┌──

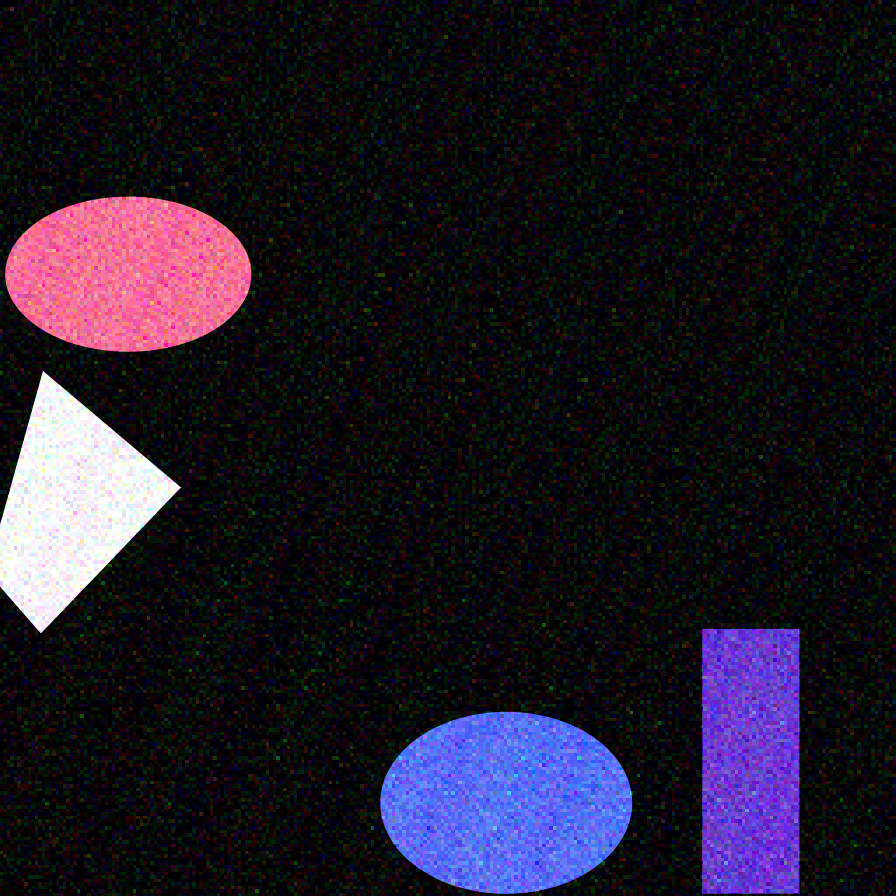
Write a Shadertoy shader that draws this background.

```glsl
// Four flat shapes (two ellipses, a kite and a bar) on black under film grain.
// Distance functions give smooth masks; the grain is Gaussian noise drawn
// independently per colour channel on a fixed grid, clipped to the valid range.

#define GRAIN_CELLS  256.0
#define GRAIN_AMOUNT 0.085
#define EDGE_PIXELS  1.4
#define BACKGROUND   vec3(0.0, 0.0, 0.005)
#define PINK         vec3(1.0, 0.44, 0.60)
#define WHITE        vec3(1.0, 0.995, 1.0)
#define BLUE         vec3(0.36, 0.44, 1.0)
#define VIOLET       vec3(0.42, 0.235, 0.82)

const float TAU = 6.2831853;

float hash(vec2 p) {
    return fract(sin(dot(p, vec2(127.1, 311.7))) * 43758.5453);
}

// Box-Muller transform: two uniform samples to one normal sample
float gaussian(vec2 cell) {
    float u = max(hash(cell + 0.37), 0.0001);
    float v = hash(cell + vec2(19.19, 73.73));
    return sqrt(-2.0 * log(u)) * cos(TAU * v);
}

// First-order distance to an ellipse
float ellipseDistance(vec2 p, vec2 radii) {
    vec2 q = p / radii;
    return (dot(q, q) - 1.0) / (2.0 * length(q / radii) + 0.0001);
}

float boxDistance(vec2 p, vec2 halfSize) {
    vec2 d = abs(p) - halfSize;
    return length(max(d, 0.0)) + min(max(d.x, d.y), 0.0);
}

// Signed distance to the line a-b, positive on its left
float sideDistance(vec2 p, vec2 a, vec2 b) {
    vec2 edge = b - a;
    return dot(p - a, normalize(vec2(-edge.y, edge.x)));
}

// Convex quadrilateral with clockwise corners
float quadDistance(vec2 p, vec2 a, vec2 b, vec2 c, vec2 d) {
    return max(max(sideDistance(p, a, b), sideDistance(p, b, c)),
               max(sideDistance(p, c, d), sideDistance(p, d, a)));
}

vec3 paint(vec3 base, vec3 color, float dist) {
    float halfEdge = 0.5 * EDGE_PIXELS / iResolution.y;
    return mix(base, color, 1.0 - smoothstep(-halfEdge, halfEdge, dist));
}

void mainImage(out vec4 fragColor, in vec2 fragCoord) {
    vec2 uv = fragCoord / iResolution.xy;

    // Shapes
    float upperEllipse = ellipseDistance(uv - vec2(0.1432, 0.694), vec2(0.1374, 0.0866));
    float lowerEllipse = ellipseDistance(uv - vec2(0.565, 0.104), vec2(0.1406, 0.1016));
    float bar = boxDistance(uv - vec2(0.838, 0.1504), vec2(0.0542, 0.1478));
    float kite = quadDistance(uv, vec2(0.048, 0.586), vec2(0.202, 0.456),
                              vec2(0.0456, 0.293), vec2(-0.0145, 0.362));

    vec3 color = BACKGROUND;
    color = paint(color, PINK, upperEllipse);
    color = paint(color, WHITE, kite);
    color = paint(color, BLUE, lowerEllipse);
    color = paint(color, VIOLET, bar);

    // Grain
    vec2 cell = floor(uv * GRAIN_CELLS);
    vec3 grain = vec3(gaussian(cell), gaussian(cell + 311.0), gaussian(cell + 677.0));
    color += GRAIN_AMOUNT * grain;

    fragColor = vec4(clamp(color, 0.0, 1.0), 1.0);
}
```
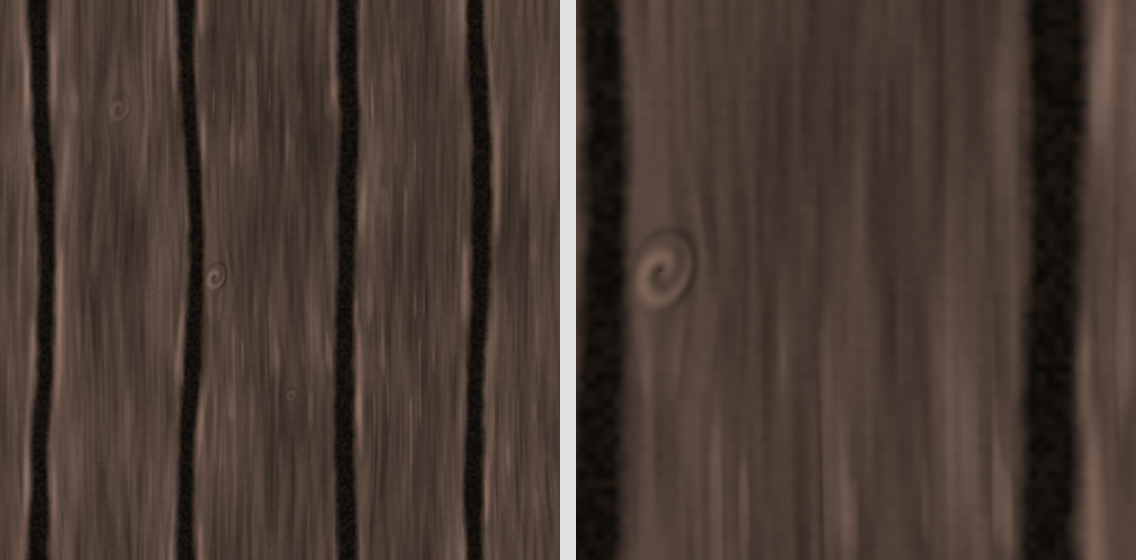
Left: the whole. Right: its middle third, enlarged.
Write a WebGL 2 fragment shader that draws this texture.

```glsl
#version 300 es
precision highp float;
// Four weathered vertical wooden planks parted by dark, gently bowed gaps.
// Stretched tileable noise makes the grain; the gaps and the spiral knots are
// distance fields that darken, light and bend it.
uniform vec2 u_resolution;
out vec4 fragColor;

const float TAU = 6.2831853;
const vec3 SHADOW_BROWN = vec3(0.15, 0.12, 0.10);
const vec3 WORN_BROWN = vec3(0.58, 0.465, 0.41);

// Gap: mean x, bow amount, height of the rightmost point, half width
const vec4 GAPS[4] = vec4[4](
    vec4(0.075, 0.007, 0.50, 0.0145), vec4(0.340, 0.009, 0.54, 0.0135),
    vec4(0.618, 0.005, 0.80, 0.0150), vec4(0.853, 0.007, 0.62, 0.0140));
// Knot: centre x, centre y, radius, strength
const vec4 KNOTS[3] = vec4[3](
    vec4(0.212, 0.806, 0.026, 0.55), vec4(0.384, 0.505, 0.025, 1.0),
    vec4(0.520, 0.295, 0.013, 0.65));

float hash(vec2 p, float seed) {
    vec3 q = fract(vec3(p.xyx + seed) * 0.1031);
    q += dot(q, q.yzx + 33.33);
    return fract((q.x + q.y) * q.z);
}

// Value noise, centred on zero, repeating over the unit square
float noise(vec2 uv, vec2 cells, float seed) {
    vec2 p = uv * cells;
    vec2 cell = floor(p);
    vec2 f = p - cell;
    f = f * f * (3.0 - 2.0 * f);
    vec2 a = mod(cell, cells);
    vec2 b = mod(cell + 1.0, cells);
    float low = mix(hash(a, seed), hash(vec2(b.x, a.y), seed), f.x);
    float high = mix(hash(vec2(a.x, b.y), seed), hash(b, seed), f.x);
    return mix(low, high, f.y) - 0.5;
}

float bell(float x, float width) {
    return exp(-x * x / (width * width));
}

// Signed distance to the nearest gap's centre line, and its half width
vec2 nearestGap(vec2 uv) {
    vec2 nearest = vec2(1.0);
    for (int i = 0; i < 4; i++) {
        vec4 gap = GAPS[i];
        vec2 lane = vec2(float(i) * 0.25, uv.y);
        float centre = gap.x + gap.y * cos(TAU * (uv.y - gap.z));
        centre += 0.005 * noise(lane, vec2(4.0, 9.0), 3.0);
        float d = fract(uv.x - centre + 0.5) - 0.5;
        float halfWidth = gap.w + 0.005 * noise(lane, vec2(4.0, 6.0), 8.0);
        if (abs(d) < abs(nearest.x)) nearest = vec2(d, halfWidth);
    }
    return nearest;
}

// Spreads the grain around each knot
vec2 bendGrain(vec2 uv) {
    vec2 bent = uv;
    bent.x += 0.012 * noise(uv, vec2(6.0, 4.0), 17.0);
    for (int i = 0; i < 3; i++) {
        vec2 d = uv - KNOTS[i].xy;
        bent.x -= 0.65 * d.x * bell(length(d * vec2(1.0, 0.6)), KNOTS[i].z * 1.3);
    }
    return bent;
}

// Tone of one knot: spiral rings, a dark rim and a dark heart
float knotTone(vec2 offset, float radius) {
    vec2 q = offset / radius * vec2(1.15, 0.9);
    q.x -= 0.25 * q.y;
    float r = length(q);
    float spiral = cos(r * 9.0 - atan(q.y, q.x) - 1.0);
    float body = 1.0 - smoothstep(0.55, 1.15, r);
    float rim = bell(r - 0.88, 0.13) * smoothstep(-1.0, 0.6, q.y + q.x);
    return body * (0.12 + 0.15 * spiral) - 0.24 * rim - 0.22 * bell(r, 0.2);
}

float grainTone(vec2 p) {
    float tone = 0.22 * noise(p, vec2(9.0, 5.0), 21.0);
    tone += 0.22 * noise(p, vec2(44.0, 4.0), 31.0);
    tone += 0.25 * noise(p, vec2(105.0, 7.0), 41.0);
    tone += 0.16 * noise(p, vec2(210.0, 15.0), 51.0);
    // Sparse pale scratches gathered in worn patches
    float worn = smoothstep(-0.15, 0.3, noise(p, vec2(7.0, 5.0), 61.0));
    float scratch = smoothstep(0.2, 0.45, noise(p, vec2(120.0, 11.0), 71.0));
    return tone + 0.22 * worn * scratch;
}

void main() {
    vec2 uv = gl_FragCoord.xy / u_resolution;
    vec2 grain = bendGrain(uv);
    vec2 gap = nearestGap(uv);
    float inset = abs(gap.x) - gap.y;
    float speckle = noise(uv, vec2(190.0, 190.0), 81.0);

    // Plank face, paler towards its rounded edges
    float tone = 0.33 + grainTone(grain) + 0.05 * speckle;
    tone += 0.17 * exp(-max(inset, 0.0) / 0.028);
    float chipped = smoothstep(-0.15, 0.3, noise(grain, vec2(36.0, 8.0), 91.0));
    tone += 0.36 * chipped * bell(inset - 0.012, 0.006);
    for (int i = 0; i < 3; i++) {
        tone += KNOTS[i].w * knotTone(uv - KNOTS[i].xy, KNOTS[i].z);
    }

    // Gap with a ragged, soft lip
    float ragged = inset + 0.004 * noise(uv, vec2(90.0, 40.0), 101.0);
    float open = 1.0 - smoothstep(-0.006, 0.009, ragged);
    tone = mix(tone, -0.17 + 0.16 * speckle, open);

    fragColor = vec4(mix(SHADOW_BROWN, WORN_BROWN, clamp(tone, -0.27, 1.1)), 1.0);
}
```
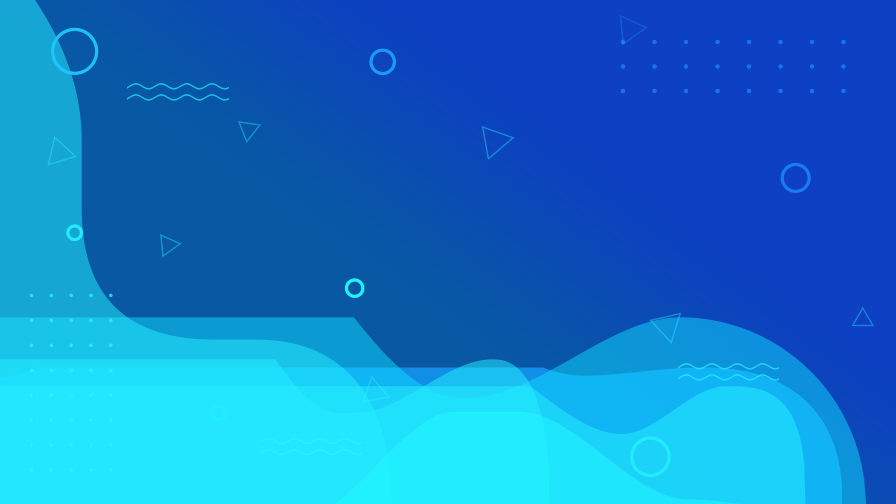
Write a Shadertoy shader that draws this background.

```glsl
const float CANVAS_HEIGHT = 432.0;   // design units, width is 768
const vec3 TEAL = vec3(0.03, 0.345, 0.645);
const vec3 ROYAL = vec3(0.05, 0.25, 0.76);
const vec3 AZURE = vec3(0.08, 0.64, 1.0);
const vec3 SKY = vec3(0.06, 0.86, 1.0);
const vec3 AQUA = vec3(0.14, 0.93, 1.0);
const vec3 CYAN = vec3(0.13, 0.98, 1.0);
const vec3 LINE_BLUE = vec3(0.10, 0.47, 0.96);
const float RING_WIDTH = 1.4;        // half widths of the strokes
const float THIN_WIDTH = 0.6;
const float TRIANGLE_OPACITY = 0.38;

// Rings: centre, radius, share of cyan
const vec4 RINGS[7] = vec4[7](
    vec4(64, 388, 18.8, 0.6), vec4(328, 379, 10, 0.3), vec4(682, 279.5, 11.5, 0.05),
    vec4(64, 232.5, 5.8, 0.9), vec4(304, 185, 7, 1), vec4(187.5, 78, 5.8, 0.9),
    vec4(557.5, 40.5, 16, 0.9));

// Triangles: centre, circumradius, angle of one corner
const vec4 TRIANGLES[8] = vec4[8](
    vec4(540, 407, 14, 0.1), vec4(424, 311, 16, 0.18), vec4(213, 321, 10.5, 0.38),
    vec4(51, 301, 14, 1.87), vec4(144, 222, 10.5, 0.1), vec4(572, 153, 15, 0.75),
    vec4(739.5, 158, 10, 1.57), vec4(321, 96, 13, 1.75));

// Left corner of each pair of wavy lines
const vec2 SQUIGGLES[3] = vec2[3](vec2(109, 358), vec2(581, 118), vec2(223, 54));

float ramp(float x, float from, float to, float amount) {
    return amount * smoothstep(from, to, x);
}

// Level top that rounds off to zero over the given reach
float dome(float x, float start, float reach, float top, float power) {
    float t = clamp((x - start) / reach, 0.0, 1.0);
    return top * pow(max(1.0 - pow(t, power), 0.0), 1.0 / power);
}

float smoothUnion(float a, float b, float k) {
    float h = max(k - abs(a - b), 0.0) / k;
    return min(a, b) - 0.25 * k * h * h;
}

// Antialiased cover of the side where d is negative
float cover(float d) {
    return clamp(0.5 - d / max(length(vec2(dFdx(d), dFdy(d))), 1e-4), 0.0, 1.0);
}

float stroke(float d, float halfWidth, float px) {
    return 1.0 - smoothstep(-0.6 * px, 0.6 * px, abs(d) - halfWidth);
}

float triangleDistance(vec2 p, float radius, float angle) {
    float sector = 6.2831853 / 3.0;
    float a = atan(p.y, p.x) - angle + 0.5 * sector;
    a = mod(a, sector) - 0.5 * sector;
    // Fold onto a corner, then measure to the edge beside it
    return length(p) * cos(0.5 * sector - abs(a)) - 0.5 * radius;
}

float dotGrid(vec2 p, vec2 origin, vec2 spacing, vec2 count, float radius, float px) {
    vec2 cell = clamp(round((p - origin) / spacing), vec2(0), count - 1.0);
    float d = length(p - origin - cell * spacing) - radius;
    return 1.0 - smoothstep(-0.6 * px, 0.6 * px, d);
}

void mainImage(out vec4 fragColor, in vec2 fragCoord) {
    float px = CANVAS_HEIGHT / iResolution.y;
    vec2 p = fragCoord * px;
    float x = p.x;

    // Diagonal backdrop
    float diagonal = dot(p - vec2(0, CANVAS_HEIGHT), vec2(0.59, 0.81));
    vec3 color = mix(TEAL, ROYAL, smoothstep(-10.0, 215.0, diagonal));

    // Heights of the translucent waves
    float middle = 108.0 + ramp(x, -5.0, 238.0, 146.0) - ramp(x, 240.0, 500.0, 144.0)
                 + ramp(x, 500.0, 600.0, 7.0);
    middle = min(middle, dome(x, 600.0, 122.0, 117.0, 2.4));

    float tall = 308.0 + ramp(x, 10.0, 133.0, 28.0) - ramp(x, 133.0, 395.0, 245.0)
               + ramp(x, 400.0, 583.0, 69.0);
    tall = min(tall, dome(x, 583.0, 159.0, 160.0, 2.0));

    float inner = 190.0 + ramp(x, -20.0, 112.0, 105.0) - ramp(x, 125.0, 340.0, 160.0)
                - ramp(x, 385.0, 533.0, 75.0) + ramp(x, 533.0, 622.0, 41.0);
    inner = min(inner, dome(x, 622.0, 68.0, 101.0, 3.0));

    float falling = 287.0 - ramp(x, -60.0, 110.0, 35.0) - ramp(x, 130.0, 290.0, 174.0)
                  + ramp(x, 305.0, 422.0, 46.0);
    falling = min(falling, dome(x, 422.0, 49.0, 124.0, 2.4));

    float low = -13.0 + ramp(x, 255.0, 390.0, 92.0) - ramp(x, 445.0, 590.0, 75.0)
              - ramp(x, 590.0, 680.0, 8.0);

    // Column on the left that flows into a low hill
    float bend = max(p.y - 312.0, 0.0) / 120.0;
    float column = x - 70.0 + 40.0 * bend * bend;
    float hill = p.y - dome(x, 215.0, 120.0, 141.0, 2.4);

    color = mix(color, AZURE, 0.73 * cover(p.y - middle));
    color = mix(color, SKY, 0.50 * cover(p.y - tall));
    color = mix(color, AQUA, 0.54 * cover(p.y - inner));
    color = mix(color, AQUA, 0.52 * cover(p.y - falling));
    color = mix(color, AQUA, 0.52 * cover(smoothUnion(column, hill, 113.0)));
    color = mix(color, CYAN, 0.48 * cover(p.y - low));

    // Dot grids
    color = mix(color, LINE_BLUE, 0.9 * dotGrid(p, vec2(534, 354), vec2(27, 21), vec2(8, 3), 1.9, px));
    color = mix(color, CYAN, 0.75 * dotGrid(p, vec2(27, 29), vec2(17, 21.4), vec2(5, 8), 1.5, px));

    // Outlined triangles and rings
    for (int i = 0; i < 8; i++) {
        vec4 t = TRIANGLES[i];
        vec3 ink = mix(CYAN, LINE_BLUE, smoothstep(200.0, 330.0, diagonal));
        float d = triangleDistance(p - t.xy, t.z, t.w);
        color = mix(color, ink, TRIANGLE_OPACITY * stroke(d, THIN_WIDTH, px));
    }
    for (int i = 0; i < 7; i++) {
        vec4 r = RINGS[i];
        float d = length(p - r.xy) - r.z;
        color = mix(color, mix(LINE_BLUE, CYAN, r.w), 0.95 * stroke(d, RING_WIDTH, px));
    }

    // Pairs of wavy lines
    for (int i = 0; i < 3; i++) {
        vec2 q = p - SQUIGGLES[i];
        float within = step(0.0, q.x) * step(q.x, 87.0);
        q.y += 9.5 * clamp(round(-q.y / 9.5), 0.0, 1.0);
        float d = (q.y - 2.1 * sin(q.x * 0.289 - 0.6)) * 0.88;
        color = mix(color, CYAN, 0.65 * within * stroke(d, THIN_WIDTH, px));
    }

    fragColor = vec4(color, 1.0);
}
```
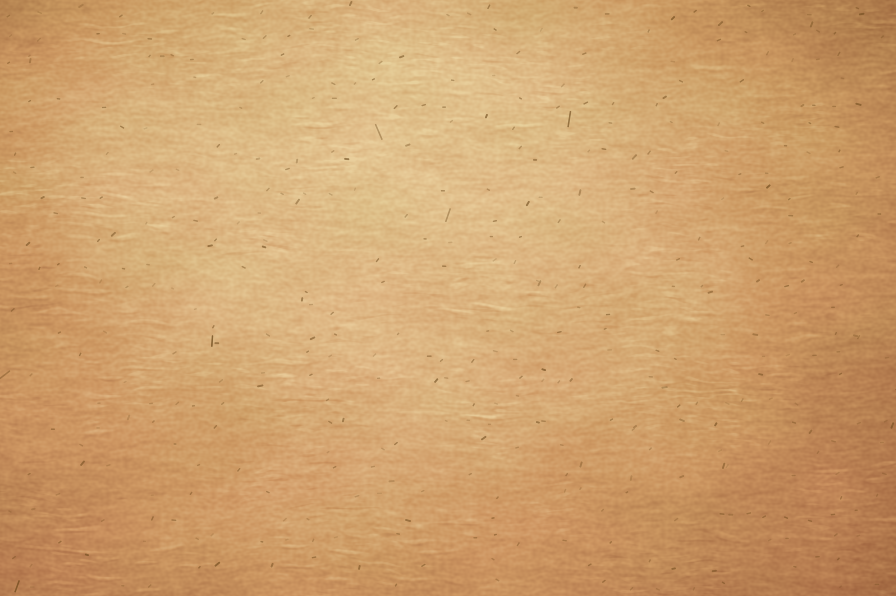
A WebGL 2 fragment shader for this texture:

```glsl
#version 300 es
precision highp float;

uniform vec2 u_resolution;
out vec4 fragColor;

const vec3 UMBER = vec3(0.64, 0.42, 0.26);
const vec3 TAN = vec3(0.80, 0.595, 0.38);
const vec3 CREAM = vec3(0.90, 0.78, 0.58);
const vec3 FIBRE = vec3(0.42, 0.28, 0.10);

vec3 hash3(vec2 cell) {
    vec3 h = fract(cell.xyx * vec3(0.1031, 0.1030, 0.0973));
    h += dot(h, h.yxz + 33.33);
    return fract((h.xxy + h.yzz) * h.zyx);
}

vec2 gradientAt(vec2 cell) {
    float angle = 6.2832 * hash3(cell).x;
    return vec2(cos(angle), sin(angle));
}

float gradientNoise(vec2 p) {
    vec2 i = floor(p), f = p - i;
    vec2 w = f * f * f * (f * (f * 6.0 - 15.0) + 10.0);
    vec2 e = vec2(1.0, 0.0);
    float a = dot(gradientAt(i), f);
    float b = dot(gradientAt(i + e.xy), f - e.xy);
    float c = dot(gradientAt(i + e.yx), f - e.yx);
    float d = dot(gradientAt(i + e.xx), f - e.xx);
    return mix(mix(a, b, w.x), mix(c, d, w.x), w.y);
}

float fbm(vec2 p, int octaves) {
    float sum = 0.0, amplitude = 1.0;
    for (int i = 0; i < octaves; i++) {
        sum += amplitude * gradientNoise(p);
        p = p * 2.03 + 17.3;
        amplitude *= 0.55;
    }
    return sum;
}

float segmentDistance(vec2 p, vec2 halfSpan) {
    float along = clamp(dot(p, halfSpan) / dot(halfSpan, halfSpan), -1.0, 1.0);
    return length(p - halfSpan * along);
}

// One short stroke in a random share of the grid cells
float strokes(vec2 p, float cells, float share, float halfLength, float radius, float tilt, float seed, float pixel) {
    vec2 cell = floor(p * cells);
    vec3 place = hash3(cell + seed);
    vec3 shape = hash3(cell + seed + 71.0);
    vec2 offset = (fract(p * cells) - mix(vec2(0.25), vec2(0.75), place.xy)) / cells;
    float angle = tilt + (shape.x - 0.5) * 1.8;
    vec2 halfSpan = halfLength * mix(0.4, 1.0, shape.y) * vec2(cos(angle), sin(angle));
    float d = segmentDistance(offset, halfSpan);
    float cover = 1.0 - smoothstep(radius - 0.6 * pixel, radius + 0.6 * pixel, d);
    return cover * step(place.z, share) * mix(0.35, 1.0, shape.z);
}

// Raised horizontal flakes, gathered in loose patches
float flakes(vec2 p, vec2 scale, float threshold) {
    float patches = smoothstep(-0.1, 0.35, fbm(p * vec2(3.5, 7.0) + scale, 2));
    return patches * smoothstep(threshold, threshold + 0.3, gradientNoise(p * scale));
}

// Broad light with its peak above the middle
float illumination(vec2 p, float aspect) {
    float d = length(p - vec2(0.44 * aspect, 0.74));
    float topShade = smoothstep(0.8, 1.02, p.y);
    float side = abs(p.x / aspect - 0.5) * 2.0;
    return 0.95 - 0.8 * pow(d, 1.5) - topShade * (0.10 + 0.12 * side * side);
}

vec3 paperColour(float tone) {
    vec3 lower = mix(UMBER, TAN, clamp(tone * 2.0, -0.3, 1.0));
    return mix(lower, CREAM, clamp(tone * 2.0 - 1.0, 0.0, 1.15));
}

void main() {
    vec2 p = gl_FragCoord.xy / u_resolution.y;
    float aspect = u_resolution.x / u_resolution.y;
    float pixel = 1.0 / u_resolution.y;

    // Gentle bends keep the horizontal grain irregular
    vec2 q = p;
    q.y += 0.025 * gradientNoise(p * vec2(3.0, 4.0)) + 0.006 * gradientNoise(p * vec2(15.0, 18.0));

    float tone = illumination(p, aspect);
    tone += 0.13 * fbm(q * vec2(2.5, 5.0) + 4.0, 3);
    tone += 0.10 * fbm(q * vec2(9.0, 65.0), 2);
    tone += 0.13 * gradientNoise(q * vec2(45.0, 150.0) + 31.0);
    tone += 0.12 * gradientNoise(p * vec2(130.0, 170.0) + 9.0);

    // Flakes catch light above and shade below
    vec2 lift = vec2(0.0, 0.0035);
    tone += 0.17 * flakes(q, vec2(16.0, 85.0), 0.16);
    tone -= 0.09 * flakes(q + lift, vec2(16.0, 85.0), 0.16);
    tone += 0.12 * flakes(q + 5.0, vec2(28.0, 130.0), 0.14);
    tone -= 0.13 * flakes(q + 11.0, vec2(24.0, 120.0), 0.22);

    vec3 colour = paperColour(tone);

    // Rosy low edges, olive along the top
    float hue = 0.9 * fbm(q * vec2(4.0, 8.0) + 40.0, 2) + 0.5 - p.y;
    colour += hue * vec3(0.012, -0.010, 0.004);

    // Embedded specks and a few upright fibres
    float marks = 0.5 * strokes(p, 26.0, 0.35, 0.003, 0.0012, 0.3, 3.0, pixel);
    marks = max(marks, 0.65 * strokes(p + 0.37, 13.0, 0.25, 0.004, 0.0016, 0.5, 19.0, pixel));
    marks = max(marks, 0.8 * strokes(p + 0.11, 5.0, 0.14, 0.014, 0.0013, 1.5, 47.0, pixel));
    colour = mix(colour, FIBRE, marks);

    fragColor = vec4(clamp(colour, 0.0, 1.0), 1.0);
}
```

└──

● Requirement
Filter the records above, keeping each line that contains the word "aspect".

● Solution to this task
float illumination(vec2 p, float aspect) {
    float d = length(p - vec2(0.44 * aspect, 0.74));
    float side = abs(p.x / aspect - 0.5) * 2.0;
    float aspect = u_resolution.x / u_resolution.y;
    float tone = illumination(p, aspect);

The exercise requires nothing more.